_ACTION ITEM_:
No pictures go in the copy; everything else in the records below must be output exactly.

_DATA PROVIDED_:
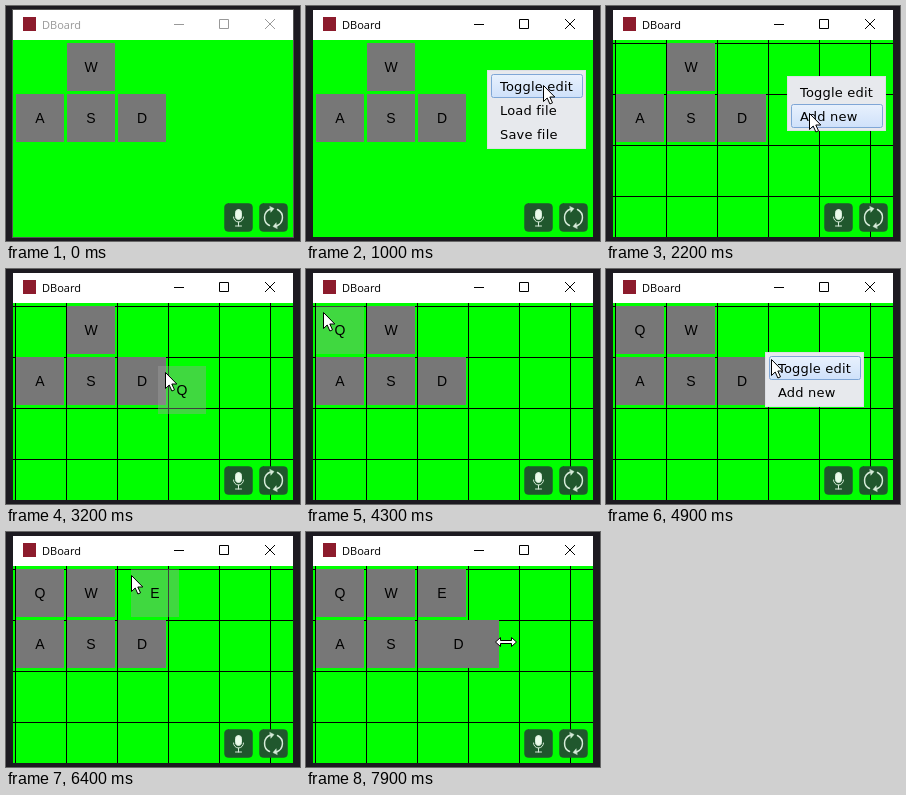
Write an HTML page that moves like this. It is 294 px wide and 235 px high and loops after 8 s.

```html
<!DOCTYPE html>
<html lang="en">
<head>
<meta charset="utf-8">
<title>DBoard</title>
<style>
html, body { margin: 0; width: 100%; height: 100%; overflow: hidden; background: #1c1a20; }
svg { display: block; }
rect, #lines { shape-rendering: crispEdges; }
.soft, .soft rect { shape-rendering: auto; }
.label { font: 14px "Liberation Sans", Arial, sans-serif; text-anchor: middle; }
.item { font: 13px "DejaVu Sans", Verdana, sans-serif; letter-spacing: .2px; }
.title { font: 11px "Open Sans", "Noto Sans", sans-serif; }
</style>
</head>
<body>
<svg width="294" height="235" viewBox="0 0 294 235">
  <defs>
    <linearGradient id="glow" x2="0" y2="1">
      <stop stop-color="#e8f1fd"/><stop offset="1" stop-color="#cfe1fa"/>
    </linearGradient>
    <clipPath id="client"><rect x="7" y="34" width="280" height="197"/></clipPath>
  </defs>

  <rect id="edge" x="6.5" y="3.5" width="281" height="228" fill="#fff" stroke="#555"/>
  <rect x="17" y="11" width="13" height="14" fill="#8c1b2c"/>
  <g id="bar">
    <text class="title" x="36" y="23" fill="currentColor">DBoard</text>
    <path d="M168 18.5h10M213.5 13.5h9v9h-9zM259 13l10 10M269 13l-10 10" fill="none" stroke="currentColor"/>
  </g>

  <rect x="7" y="34" width="280" height="197" fill="#0f0"/>
  <g clip-path="url(#client)">
    <path id="lines" stroke="#000"/>
    <g id="keys"></g>
    <g class="soft" fill="none" stroke="#d5ead8" stroke-linecap="round">
      <g fill="#20572d" stroke="#20572d" stroke-opacity=".5">
        <rect x="218.5" y="197.5" width="28" height="28" rx="4"/>
        <rect x="253.5" y="197.5" width="28" height="28" rx="4"/>
      </g>
      <rect x="229.5" y="203.500" width="6" height="10" rx="3" fill="#eafbea"/>
      <path d="M227.500 211a5 5 0 0 0 10 0M232.500 216v4M229.500 220h6"/>
      <path d="M263.500 219.500a9 9 0 0 1 1-16.500M271.500 203.500a9 9 0 0 1-1 16.500" stroke-width="1.500"/>
      <path d="M264 200.500l4 2-3 3.500zM271 222.500l-4-2 3-3.500z" fill="#d5ead8" stroke-width=".5"/>
    </g>
    <g id="menu">
      <rect id="panel" x=".5" y=".5" width="98" fill="#e7e9ed" stroke="#dcdfe4"/>
      <rect id="hot" class="soft" x="4.5" width="91" height="23" rx="2" fill="url(#glow)" stroke="#7fa6d6"/>
      <g id="items" class="item"></g>
    </g>
  </g>
  <path id="arrow" d="M.5.5v16l3.7-3.5 2.7 6 2.6-1.2-2.7-5.8h5z" fill="#fff" stroke="#000"/>
  <path id="resize" d="M-10.5 0l5-4.500v3h11v-3l5 4.500-5 4.500v-3h-11v3z" fill="#fff" stroke="#000"/>
</svg>
<script>
const LOOP = 8000, STEP = 100, CELL = 51, KEY = 48, LEFT = 10, TOP = 37;
const ACTIVE = 300, EDIT = 1300, RESIZE = 7400;
const $ = id => document.getElementById(id);
const show = (el, on) => el.setAttribute('display', on ? 'inline' : 'none');
const move = (el, [x, y]) => el.setAttribute('transform', `translate(${x} ${y})`);
const cell = (col, row) => [LEFT + col * CELL, TOP + row * CELL];
const snap = ([x, y]) => cell(Math.round((x - LEFT) / CELL), Math.round((y - TOP) / CELL));

// The pointer's gestures: begin, end, destination.
const gestures = [
  [300, 700, 186, 64], [800, 1000, 237, 79], [1300, 1700, 186, 70], [1800, 2000, 203, 107],
  [2400, 2600, 194, 118], [3000, 4000, 17, 43], [4400, 4700, 159, 83], [4800, 5300, 191, 116],
  [5900, 6400, 125, 43], [6700, 7400, 160, 110], [7400, 7900, 200, 110]
];
const menus = [
  { from: 700, to: EDIT, items: ['Toggle edit', 'Load file', 'Save file'] },
  { from: 1700, to: 2400, items: ['Toggle edit', 'Add new'] },
  { from: 4800, to: 5500, items: ['Toggle edit', 'Add new'] }
];
// A new key waits in the first cell, is held at an offset, then snaps to the grid.
const added = [
  { name: 'Q', born: 2400, held: 2600, dropped: 4400, grip: 7 },
  { name: 'E', born: 5500, held: 5900, dropped: 6800, grip: 0 }
];

function pointer(t) {
  let x = 212, y = 118;
  for (const [begin, end, toX, toY] of gestures) {
    const p = Math.min(1, Math.max(0, (t - begin) / (end - begin)));
    x += (toX - x) * p;
    y += (toY - y) * p;
  }
  return [Math.round(x), Math.round(y)];
}

function makeKey(name) {
  const g = document.createElementNS('http://www.w3.org/2000/svg', 'g');
  g.innerHTML = `<rect width="${KEY}" height="${KEY}" fill="#777"/>
    <text class="label" x="24" y="29">${name}</text>`;
  $('keys').append(g);
  return g;
}

const keys = {};
for (const [name, col, row] of [['W', 1, 0], ['A', 0, 1], ['S', 1, 1], ['D', 2, 1]]) {
  keys[name] = makeKey(name);
  move(keys[name], cell(col, row));
}
for (const { name } of added) keys[name] = makeKey(name);

let grid = '';
for (let x = LEFT - .5; x < 287; x += CELL) grid += `M${x} 34V231`;
for (let y = TOP + .5; y < 231; y += CELL) grid += `M7 ${y}H287`;
$('lines').setAttribute('d', grid);

function drawAdded({ name, born, held, dropped, grip }, t) {
  const [box, label] = keys[name].children;
  const [x, y] = pointer(Math.min(t, dropped));
  const spot = [x - grip, y - 6];
  show(keys[name], t >= born);
  show(label, t >= held);
  move(keys[name], t < held ? cell(0, 0) : t < dropped ? spot : snap(spot));
  box.setAttribute('fill', t < dropped ? 'rgba(158,158,158,.404)' : '#777');
}

function drawMenu(t) {
  const m = menus.find(m => t >= m.from && t < m.to);
  show($('menu'), m);
  if (!m) return;
  const [openX, top] = pointer(m.from), left = Math.min(openX, 181);
  const [x, y] = pointer(t), row = Math.floor((y - top - 4) / 24);
  move($('menu'), [left, top]);
  $('panel').setAttribute('height', m.items.length * 24 + 6);
  $('items').innerHTML = m.items.map((s, i) => `<text x="13" y="${21 + i * 24}">${s}</text>`).join('');
  show($('hot'), row >= 0 && x >= left + 4);
  $('hot').setAttribute('y', 4.5 + row * 24);
}

function draw(t) {
  const spot = pointer(t), resizing = t >= RESIZE;
  $('bar').setAttribute('color', t < ACTIVE ? '#999' : '#000');
  $('edge').setAttribute('stroke', t < ACTIVE ? '#555' : '#1c1a20');
  show($('lines'), t >= EDIT);
  added.forEach(key => drawAdded(key, t));

  const width = resizing ? Math.max(KEY, spot[0] - 119) : KEY;
  keys.D.children[0].setAttribute('width', width);
  keys.D.children[1].setAttribute('x', width / 2);

  drawMenu(t);
  show($('arrow'), t >= ACTIVE && !resizing);
  show($('resize'), resizing);
  move($(resizing ? 'resize' : 'arrow'), spot);
}

function frame() {
  const t = performance.now() % LOOP;
  draw(Math.floor(t / STEP) * STEP);
  requestAnimationFrame(frame);
}
frame();
</script>
</body>
</html>
```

_REPLY TO THE TASK_:
Write an HTML page that moves like this. It is 294 px wide and 235 px high and loops after 8 s.

```html
<!DOCTYPE html>
<html lang="en">
<head>
<meta charset="utf-8">
<title>DBoard</title>
<style>
html, body { margin: 0; width: 100%; height: 100%; overflow: hidden; background: #1c1a20; }
svg { display: block; }
rect, #lines { shape-rendering: crispEdges; }
.soft, .soft rect { shape-rendering: auto; }
.label { font: 14px "Liberation Sans", Arial, sans-serif; text-anchor: middle; }
.item { font: 13px "DejaVu Sans", Verdana, sans-serif; letter-spacing: .2px; }
.title { font: 11px "Open Sans", "Noto Sans", sans-serif; }
</style>
</head>
<body>
<svg width="294" height="235" viewBox="0 0 294 235">
  <defs>
    <linearGradient id="glow" x2="0" y2="1">
      <stop stop-color="#e8f1fd"/><stop offset="1" stop-color="#cfe1fa"/>
    </linearGradient>
    <clipPath id="client"><rect x="7" y="34" width="280" height="197"/></clipPath>
  </defs>

  <rect id="edge" x="6.5" y="3.5" width="281" height="228" fill="#fff" stroke="#555"/>
  <rect x="17" y="11" width="13" height="14" fill="#8c1b2c"/>
  <g id="bar">
    <text class="title" x="36" y="23" fill="currentColor">DBoard</text>
    <path d="M168 18.5h10M213.5 13.5h9v9h-9zM259 13l10 10M269 13l-10 10" fill="none" stroke="currentColor"/>
  </g>

  <rect x="7" y="34" width="280" height="197" fill="#0f0"/>
  <g clip-path="url(#client)">
    <path id="lines" stroke="#000"/>
    <g id="keys"></g>
    <g class="soft" fill="none" stroke="#d5ead8" stroke-linecap="round">
      <g fill="#20572d" stroke="#20572d" stroke-opacity=".5">
        <rect x="218.5" y="197.5" width="28" height="28" rx="4"/>
        <rect x="253.5" y="197.5" width="28" height="28" rx="4"/>
      </g>
      <rect x="229.5" y="203.500" width="6" height="10" rx="3" fill="#eafbea"/>
      <path d="M227.500 211a5 5 0 0 0 10 0M232.500 216v4M229.500 220h6"/>
      <path d="M263.500 219.500a9 9 0 0 1 1-16.500M271.500 203.500a9 9 0 0 1-1 16.500" stroke-width="1.500"/>
      <path d="M264 200.500l4 2-3 3.500zM271 222.500l-4-2 3-3.500z" fill="#d5ead8" stroke-width=".5"/>
    </g>
    <g id="menu">
      <rect id="panel" x=".5" y=".5" width="98" fill="#e7e9ed" stroke="#dcdfe4"/>
      <rect id="hot" class="soft" x="4.5" width="91" height="23" rx="2" fill="url(#glow)" stroke="#7fa6d6"/>
      <g id="items" class="item"></g>
    </g>
  </g>
  <path id="arrow" d="M.5.5v16l3.7-3.5 2.7 6 2.6-1.2-2.7-5.8h5z" fill="#fff" stroke="#000"/>
  <path id="resize" d="M-10.5 0l5-4.500v3h11v-3l5 4.500-5 4.500v-3h-11v3z" fill="#fff" stroke="#000"/>
</svg>
<script>
const LOOP = 8000, STEP = 100, CELL = 51, KEY = 48, LEFT = 10, TOP = 37;
const ACTIVE = 300, EDIT = 1300, RESIZE = 7400;
const $ = id => document.getElementById(id);
const show = (el, on) => el.setAttribute('display', on ? 'inline' : 'none');
const move = (el, [x, y]) => el.setAttribute('transform', `translate(${x} ${y})`);
const cell = (col, row) => [LEFT + col * CELL, TOP + row * CELL];
const snap = ([x, y]) => cell(Math.round((x - LEFT) / CELL), Math.round((y - TOP) / CELL));

// The pointer's gestures: begin, end, destination.
const gestures = [
  [300, 700, 186, 64], [800, 1000, 237, 79], [1300, 1700, 186, 70], [1800, 2000, 203, 107],
  [2400, 2600, 194, 118], [3000, 4000, 17, 43], [4400, 4700, 159, 83], [4800, 5300, 191, 116],
  [5900, 6400, 125, 43], [6700, 7400, 160, 110], [7400, 7900, 200, 110]
];
const menus = [
  { from: 700, to: EDIT, items: ['Toggle edit', 'Load file', 'Save file'] },
  { from: 1700, to: 2400, items: ['Toggle edit', 'Add new'] },
  { from: 4800, to: 5500, items: ['Toggle edit', 'Add new'] }
];
// A new key waits in the first cell, is held at an offset, then snaps to the grid.
const added = [
  { name: 'Q', born: 2400, held: 2600, dropped: 4400, grip: 7 },
  { name: 'E', born: 5500, held: 5900, dropped: 6800, grip: 0 }
];

function pointer(t) {
  let x = 212, y = 118;
  for (const [begin, end, toX, toY] of gestures) {
    const p = Math.min(1, Math.max(0, (t - begin) / (end - begin)));
    x += (toX - x) * p;
    y += (toY - y) * p;
  }
  return [Math.round(x), Math.round(y)];
}

function makeKey(name) {
  const g = document.createElementNS('http://www.w3.org/2000/svg', 'g');
  g.innerHTML = `<rect width="${KEY}" height="${KEY}" fill="#777"/>
    <text class="label" x="24" y="29">${name}</text>`;
  $('keys').append(g);
  return g;
}

const keys = {};
for (const [name, col, row] of [['W', 1, 0], ['A', 0, 1], ['S', 1, 1], ['D', 2, 1]]) {
  keys[name] = makeKey(name);
  move(keys[name], cell(col, row));
}
for (const { name } of added) keys[name] = makeKey(name);

let grid = '';
for (let x = LEFT - .5; x < 287; x += CELL) grid += `M${x} 34V231`;
for (let y = TOP + .5; y < 231; y += CELL) grid += `M7 ${y}H287`;
$('lines').setAttribute('d', grid);

function drawAdded({ name, born, held, dropped, grip }, t) {
  const [box, label] = keys[name].children;
  const [x, y] = pointer(Math.min(t, dropped));
  const spot = [x - grip, y - 6];
  show(keys[name], t >= born);
  show(label, t >= held);
  move(keys[name], t < held ? cell(0, 0) : t < dropped ? spot : snap(spot));
  box.setAttribute('fill', t < dropped ? 'rgba(158,158,158,.404)' : '#777');
}

function drawMenu(t) {
  const m = menus.find(m => t >= m.from && t < m.to);
  show($('menu'), m);
  if (!m) return;
  const [openX, top] = pointer(m.from), left = Math.min(openX, 181);
  const [x, y] = pointer(t), row = Math.floor((y - top - 4) / 24);
  move($('menu'), [left, top]);
  $('panel').setAttribute('height', m.items.length * 24 + 6);
  $('items').innerHTML = m.items.map((s, i) => `<text x="13" y="${21 + i * 24}">${s}</text>`).join('');
  show($('hot'), row >= 0 && x >= left + 4);
  $('hot').setAttribute('y', 4.5 + row * 24);
}

function draw(t) {
  const spot = pointer(t), resizing = t >= RESIZE;
  $('bar').setAttribute('color', t < ACTIVE ? '#999' : '#000');
  $('edge').setAttribute('stroke', t < ACTIVE ? '#555' : '#1c1a20');
  show($('lines'), t >= EDIT);
  added.forEach(key => drawAdded(key, t));

  const width = resizing ? Math.max(KEY, spot[0] - 119) : KEY;
  keys.D.children[0].setAttribute('width', width);
  keys.D.children[1].setAttribute('x', width / 2);

  drawMenu(t);
  show($('arrow'), t >= ACTIVE && !resizing);
  show($('resize'), resizing);
  move($(resizing ? 'resize' : 'arrow'), spot);
}

function frame() {
  const t = performance.now() % LOOP;
  draw(Math.floor(t / STEP) * STEP);
  requestAnimationFrame(frame);
}
frame();
</script>
</body>
</html>
```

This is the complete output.